Begin at the top of the records below and print each line exactly until the line containing "relative; width: 389px;" has been printed; any pictures are to be left out.

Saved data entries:
◇ ◇ ◇ ◇ ◇ ◇ ◇

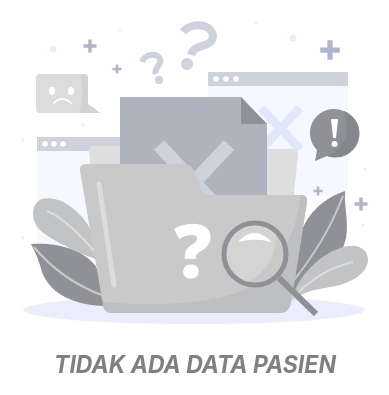
<!DOCTYPE html>
<html lang="id">
<head>
<meta charset="utf-8">
<title>Tidak ada data pasien</title>
<style>
:root {
  --paper: #ffffff;
  --shadow: #ebedfd;
  --window: #f5f8ff;
  --bar: #ced2dd;
  --pale-blue: #e1e7fb;
  --plus: #b1b4cf;
  --sheet: #afb3be;
  --dark: #909196;
  --folder: #c9c9c9;
  --folder-side: #bebfc1;
  --folder-back: #dedede;
  --light: #dcdcdc;
  --leaf: #c2c3c5;
  --text: #808082;
}
html, body { margin: 0; background: var(--paper); overflow: hidden; }
.empty-state { position: relative; width: 389px; height: 395px; overflow: hidden; }
.empty-state svg { display: block; }
.mark { font-family: "Open Sans", "Noto Sans", sans-serif; font-weight: 800; text-anchor: middle; }
.caption { font: italic 700 24px Inter, "Liberation Sans", sans-serif; fill: var(--text); }
</style>
</head>
<body>
<main class="empty-state">
<svg width="389" height="395" viewBox="0 0 389 395" role="img" aria-label="Tidak ada data pasien">
  <defs>
    <path id="plus" d="M-6.500 0H6.500M0-6.500V6.500" fill="none" stroke="var(--plus)" stroke-width="3.500"/>
    <clipPath id="sheet-clip"><path d="M120 97H241L267 124V200H120Z"/></clipPath>
    <clipPath id="folder-clip"><path id="folder-shape" d="M86 164H184Q191 164 194 171L201 188Q204 195 211 195H301Q308 195 307 202L291 303Q289 313 279 313H112Q104 313 103 305L80 171Q79 164 86 164Z"/></clipPath>
    <clipPath id="lens-clip"><circle cx="255" cy="254" r="30"/></clipPath>
  </defs>

  <ellipse id="ground" cx="194" cy="310" rx="171" ry="14" fill="var(--shadow)"/>

  <g id="window-right">
    <rect x="208" y="72" width="140" height="124" fill="var(--window)"/>
    <rect x="208" y="72" width="140" height="14" fill="var(--bar)"/>
    <g fill="var(--paper)"><circle cx="216" cy="79" r="2.800"/><circle cx="226" cy="79" r="2.800"/><circle cx="236" cy="79" r="2.800"/></g>
    <path d="M261 108L300 149M300 108L261 149" stroke="var(--pale-blue)" stroke-width="9"/>
  </g>

  <g id="window-left">
    <rect x="37" y="137" width="100" height="108" fill="var(--window)"/>
    <rect x="37" y="137" width="100" height="14" fill="var(--bar)"/>
    <g fill="var(--paper)"><circle cx="45" cy="144" r="2.800"/><circle cx="54" cy="144" r="2.800"/><circle cx="63" cy="144" r="2.800"/></g>
  </g>

  <g id="leaves-left">
    <path d="M105 262C90 258 61 246 42 232C30 222 30 204 42 199C58 195 76 207 88 225Z" fill="var(--leaf)"/>
    <path d="M47 211Q70 221 99 257" fill="none" stroke="var(--light)" stroke-width="2"/>
    <path d="M31 244C55 242 82 249 95 265Q103 278 107 306C75 306 50 294 42 272Q38 257 31 244Z" fill="var(--dark)"/>
    <path d="M34 247Q61 280 104 296" fill="none" stroke="var(--folder)" stroke-width="2"/>
  </g>

  <g id="leaves-right">
    <path d="M345 191C323 198 304 216 299 240L288 294C318 282 340 264 346 238C349 222 344 207 345 191Z" fill="var(--dark)"/>
    <path d="M343 196Q325 243 290 285" fill="none" stroke="var(--folder)" stroke-width="2"/>
    <path d="M291 301C298 276 318 256 340 248C357 242 369 249 368 261C366 276 347 285 325 288C309 290 300 295 291 301Z" fill="var(--leaf)"/>
    <path d="M292 299Q318 270 353 262" fill="none" stroke="var(--light)" stroke-width="2"/>
  </g>

  <path id="folder-back" d="M94 146H125Q130 146 132 149H292Q299 149 298 156L292 210H96L89 152Q88 146 94 146Z" fill="var(--folder-back)"/>

  <g id="document">
    <path d="M120 97H241L267 124V200H120Z" fill="var(--sheet)"/>
    <path d="M241 97L267 124H241Z" fill="var(--dark)"/>
    <path d="M159 145L219 209M229 145L169 209" clip-path="url(#sheet-clip)" stroke="var(--bar)" stroke-width="14"/>
  </g>

  <g id="folder-front">
    <use href="#folder-shape" fill="var(--folder)"/>
    <path clip-path="url(#folder-clip)" d="M310 190V316H100L103 302Q205 310 250 287Q292 261 301 194Z" fill="var(--folder-side)"/>
    <path d="M99 184L114 285" stroke="var(--light)" stroke-width="5" stroke-linecap="round"/>
    <text class="mark" x="193" y="278" font-size="75" fill="var(--paper)">?</text>
  </g>

  <g id="magnifier">
    <path d="M279 278L316 314" stroke="var(--dark)" stroke-width="6"/>
    <circle cx="255" cy="254" r="31" fill="#d4d4d4"/>
    <path clip-path="url(#lens-clip)" d="M288 224V288H232Q278 275 276 230Z" fill="var(--folder)"/>
    <path d="M238 242Q254 224 272 242Q255 237 238 242Z" fill="var(--paper)"/>
    <circle cx="255" cy="254" r="31" fill="none" stroke="var(--dark)" stroke-width="5"/>
  </g>

  <g id="sad-bubble">
    <path d="M40 74H84Q88 74 88 78V104L100 113H40Q36 113 36 109V78Q36 74 40 74Z" fill="var(--light)"/>
    <path d="M84 74Q88 74 88 78V104L100 113H79Q86 93 80 74Z" fill="#d2d2d2"/>
    <g fill="var(--paper)"><ellipse cx="52" cy="91" rx="3" ry="4"/><ellipse cx="71" cy="91" rx="3" ry="4"/></g>
    <path d="M54 103Q62 95 71 103" fill="none" stroke="var(--paper)" stroke-width="2" stroke-linecap="round"/>
  </g>

  <g id="alert-bubble">
    <path d="M334 109A24 24 0 1 1 327 156L315 161L317 150A24 24 0 0 1 334 109Z" fill="var(--dark)"/>
    <path d="M344 111A24 24 0 0 1 327 156Q354 144 344 111Z" fill="#86878c"/>
    <path d="M331 119H338L336 138H333Z" fill="var(--paper)"/>
    <circle cx="334.500" cy="144" r="3" fill="var(--paper)"/>
  </g>

  <g id="question-marks" fill="none" stroke="var(--bar)">
    <path d="M142 62C145 54 157 52 160 59C162 66 153 67 156 74" stroke-width="6"/>
    <circle cx="159" cy="80" r="4" fill="var(--bar)" stroke="none"/>
    <path d="M183 32C191 22 213 23 213 37C212 48 194 43 191 55" stroke-width="8"/>
    <circle cx="187" cy="64" r="6" fill="var(--bar)" stroke="none"/>
  </g>

  <g id="sparkles">
    <use href="#plus" x="90" y="46"/>
    <use href="#plus" transform="translate(117 69) scale(.7)"/>
    <use href="#plus" transform="translate(330 50) scale(1.500)"/>
    <use href="#plus" transform="translate(318 191) scale(.7)"/>
    <use href="#plus" x="361" y="204"/>
    <g fill="var(--shadow)">
      <circle cx="53" cy="49" r="3.500"/><circle cx="293" cy="38" r="3.500"/>
      <circle cx="120" cy="30" r="1.500"/><circle cx="256" cy="23" r="1.500"/>
      <circle cx="23" cy="140" r="1.500"/><circle cx="83" cy="125" r="1.500"/>
      <circle cx="23" cy="238" r="1.500"/><circle cx="365" cy="169" r="1.500"/>
      <circle cx="363" cy="225" r="1.500"/>
    </g>
  </g>

  <text class="caption" x="54" y="373" textLength="282" lengthAdjust="spacingAndGlyphs">TIDAK ADA DATA PASIEN</text>
</svg>
</main>
</body>
</html>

◇ ◇ ◇ ◇ ◇ ◇ ◇

- **Solution to this task**
<!DOCTYPE html>
<html lang="id">
<head>
<meta charset="utf-8">
<title>Tidak ada data pasien</title>
<style>
:root {
  --paper: #ffffff;
  --shadow: #ebedfd;
  --window: #f5f8ff;
  --bar: #ced2dd;
  --pale-blue: #e1e7fb;
  --plus: #b1b4cf;
  --sheet: #afb3be;
  --dark: #909196;
  --folder: #c9c9c9;
  --folder-side: #bebfc1;
  --folder-back: #dedede;
  --light: #dcdcdc;
  --leaf: #c2c3c5;
  --text: #808082;
}
html, body { margin: 0; background: var(--paper); overflow: hidden; }
.empty-state { position: relative; width: 389px; height: 395px; overflow: hidden; }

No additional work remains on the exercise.